Reading business news sites is not a bad idea if you’re, say, interested in business. A lot of them have crap articles just like any other “news” site does but they still can keep you mildly informed on the world. (Remember: Every article written for a newspaper is written by a human. Who has beliefs and ideas that – if they’re a good journalistic – they try to keep out of the analysis. Which they don’t always succeed at doing. Everyone’s got an agenda, right?)
Anyway, this article caught the ‘Snark’s attention:
In case you’re not familiar: ad blocking is when you install a plugin on your browser to prevent ads from being displayed on the websites you go to. Since much of the internet is “free” then many sites are being supported by their advertisers.

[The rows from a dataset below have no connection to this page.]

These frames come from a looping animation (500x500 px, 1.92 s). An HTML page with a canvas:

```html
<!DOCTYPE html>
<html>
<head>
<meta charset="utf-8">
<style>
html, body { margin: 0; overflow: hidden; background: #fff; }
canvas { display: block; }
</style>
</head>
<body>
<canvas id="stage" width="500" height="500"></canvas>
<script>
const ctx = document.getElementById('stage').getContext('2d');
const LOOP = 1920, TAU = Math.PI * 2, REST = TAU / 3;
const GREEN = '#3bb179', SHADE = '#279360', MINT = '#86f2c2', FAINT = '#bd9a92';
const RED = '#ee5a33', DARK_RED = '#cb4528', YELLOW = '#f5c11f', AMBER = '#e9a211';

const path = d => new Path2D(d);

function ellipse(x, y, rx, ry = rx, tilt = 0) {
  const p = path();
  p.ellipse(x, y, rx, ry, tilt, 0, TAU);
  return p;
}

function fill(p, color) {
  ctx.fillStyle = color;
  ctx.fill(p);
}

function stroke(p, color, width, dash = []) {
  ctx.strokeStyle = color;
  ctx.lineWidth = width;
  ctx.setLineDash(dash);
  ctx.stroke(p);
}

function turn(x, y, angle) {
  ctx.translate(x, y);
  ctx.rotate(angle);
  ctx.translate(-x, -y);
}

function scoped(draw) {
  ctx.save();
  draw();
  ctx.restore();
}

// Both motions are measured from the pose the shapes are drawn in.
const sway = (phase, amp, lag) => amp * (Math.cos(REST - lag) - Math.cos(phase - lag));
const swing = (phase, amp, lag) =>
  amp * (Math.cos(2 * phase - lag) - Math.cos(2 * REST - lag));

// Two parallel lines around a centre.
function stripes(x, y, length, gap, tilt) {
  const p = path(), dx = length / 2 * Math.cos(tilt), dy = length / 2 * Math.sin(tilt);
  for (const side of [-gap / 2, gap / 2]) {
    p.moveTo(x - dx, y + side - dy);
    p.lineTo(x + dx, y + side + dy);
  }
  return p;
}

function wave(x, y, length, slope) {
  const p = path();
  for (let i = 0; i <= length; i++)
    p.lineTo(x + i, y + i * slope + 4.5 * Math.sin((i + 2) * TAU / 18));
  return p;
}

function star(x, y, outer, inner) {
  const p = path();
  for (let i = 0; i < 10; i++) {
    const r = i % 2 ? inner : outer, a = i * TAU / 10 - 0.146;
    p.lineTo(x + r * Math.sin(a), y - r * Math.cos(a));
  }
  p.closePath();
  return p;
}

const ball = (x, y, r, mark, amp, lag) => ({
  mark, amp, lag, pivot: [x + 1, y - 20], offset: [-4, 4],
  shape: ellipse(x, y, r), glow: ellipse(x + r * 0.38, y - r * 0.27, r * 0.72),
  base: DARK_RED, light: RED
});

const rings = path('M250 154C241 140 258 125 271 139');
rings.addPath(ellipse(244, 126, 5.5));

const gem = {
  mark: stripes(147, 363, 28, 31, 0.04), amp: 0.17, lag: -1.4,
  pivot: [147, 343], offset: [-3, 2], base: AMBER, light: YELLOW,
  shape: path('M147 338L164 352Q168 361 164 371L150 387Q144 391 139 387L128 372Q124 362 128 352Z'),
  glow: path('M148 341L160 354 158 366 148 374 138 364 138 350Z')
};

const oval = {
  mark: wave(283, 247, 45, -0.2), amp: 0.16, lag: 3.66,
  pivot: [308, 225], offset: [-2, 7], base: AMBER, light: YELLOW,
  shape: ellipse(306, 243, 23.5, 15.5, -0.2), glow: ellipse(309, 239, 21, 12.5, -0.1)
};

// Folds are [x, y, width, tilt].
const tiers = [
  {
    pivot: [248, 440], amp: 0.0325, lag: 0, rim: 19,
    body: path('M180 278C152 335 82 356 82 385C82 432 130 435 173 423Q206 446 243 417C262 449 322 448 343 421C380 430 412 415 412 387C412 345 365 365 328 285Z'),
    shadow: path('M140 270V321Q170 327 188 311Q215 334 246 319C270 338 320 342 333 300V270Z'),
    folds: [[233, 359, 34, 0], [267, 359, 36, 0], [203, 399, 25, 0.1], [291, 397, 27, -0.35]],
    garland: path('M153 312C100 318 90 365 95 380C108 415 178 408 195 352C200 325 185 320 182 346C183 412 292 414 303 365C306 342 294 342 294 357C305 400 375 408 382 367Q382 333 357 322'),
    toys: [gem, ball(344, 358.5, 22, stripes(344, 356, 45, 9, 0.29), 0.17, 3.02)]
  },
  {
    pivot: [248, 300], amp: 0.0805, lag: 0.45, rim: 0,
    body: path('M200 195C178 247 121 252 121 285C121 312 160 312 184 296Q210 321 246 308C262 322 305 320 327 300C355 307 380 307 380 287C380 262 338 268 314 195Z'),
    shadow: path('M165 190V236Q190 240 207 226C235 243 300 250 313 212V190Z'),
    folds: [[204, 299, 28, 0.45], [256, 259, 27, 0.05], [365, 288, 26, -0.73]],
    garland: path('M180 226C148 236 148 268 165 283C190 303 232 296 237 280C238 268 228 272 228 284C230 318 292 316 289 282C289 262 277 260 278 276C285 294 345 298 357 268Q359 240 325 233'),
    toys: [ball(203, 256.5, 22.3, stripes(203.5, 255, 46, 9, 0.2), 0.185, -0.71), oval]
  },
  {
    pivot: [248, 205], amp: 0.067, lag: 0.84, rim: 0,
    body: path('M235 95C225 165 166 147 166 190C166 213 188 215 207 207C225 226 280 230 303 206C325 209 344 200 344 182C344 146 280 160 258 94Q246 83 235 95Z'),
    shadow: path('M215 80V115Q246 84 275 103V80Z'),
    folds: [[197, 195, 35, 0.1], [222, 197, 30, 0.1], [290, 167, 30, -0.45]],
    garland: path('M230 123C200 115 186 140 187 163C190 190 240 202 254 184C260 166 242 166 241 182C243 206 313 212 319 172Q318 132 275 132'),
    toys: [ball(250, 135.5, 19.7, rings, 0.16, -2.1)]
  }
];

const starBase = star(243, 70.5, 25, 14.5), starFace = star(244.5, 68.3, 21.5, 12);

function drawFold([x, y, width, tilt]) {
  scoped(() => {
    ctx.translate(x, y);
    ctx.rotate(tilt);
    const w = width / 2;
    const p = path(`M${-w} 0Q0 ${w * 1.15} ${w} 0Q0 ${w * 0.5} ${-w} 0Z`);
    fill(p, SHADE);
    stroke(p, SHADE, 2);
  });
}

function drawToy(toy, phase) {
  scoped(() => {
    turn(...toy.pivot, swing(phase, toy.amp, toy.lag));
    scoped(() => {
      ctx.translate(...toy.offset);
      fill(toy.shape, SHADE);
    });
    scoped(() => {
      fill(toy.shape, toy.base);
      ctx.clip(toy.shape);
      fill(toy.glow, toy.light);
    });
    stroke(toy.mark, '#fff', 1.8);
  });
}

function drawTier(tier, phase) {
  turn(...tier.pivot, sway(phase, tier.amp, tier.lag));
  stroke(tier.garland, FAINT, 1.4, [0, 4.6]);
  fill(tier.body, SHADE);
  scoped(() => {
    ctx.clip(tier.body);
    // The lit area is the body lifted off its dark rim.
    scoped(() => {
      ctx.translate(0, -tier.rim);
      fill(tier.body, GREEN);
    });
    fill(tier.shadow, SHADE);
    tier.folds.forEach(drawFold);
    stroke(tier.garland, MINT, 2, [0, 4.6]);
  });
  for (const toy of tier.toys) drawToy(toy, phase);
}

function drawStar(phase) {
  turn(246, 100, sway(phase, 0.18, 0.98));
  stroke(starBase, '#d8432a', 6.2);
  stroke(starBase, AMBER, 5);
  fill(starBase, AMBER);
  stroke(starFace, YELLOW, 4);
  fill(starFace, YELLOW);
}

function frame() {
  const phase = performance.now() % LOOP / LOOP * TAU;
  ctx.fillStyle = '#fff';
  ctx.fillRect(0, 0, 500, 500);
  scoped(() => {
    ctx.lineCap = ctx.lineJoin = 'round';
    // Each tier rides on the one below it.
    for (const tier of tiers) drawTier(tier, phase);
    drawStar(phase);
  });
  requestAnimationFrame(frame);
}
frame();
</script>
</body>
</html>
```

You can read the whole article if you want to learn more.
What struck us about the headline though were the words “unethical” and “immoral.” (Had to look up “mendacious” – it means “dishonest” – why the IAB dude couldn’t just say that is unclear. Simpler words are best when trying to communicate.)
Point of clarification: The quote from the IAB dude is saying that the developers of AdBlock Plus – the company – are the ones who are immoral and unethical liars. The way it’s written makes it sound like the product or its users are unethical (which the IAB dude probably does think but the headline only makes sense when it’s understood in the proper context, of remarks about the company behind the product). The reason that these advertising execs are so up in arms about the company is not specific to the plugin that blocks ads; it’s because of a separate initiative that the company is launching about allowing some ads through to its users – if the advertiser pays the company. There are other “blocker” technology companies that the IAB apparently is not so vocal about.
Anyway. This got the ‘Snark thinking: What are ethics and morals?
It’s something that we claim to care about a lot. It’s something that is a come-again trend at bschools in the U.S. It was really big following the 2008 financial crisis which so many wanted to blame on the bad behavior of the banks and mortgage lenders with the subprime market. The cause of the collapse is more nuanced than that, but a lack of morals and ethics are often blamed.
Now, EssaySnark is no academic. There are smart people all over the world who dedicate their entire lives to stuff like ethics. This is really the domain of the philosophers.
Except that it’s not. This stuff matters in everyday life.
Some philosophers even feel that their work should be part of the standard elementary school curriculum. That article mentions Bill Belichik and Drake; honestly, it won’t kill you to read it.
Of note is this:
[In the 1960s, a Columbia University philosophy professor] saw that his students were passionate to change the world but deficient in their ability to reason soundly and exercise good judgment.
Many of you eager-beaver BSers are equally passionate – and as we often can tell from the way essays are written 🙂 perhaps lacking in some ability to reason soundly.
If you want to implement your big ideas, then not only do you need to have skills as an influencer of people and a motivator of others, but along with that are requirements of clear thinking and fair decision-making. Ethics – and philosophy – all factor in on this.
More to come.
Update: Next post in this series is here! “Real life examples of ethics”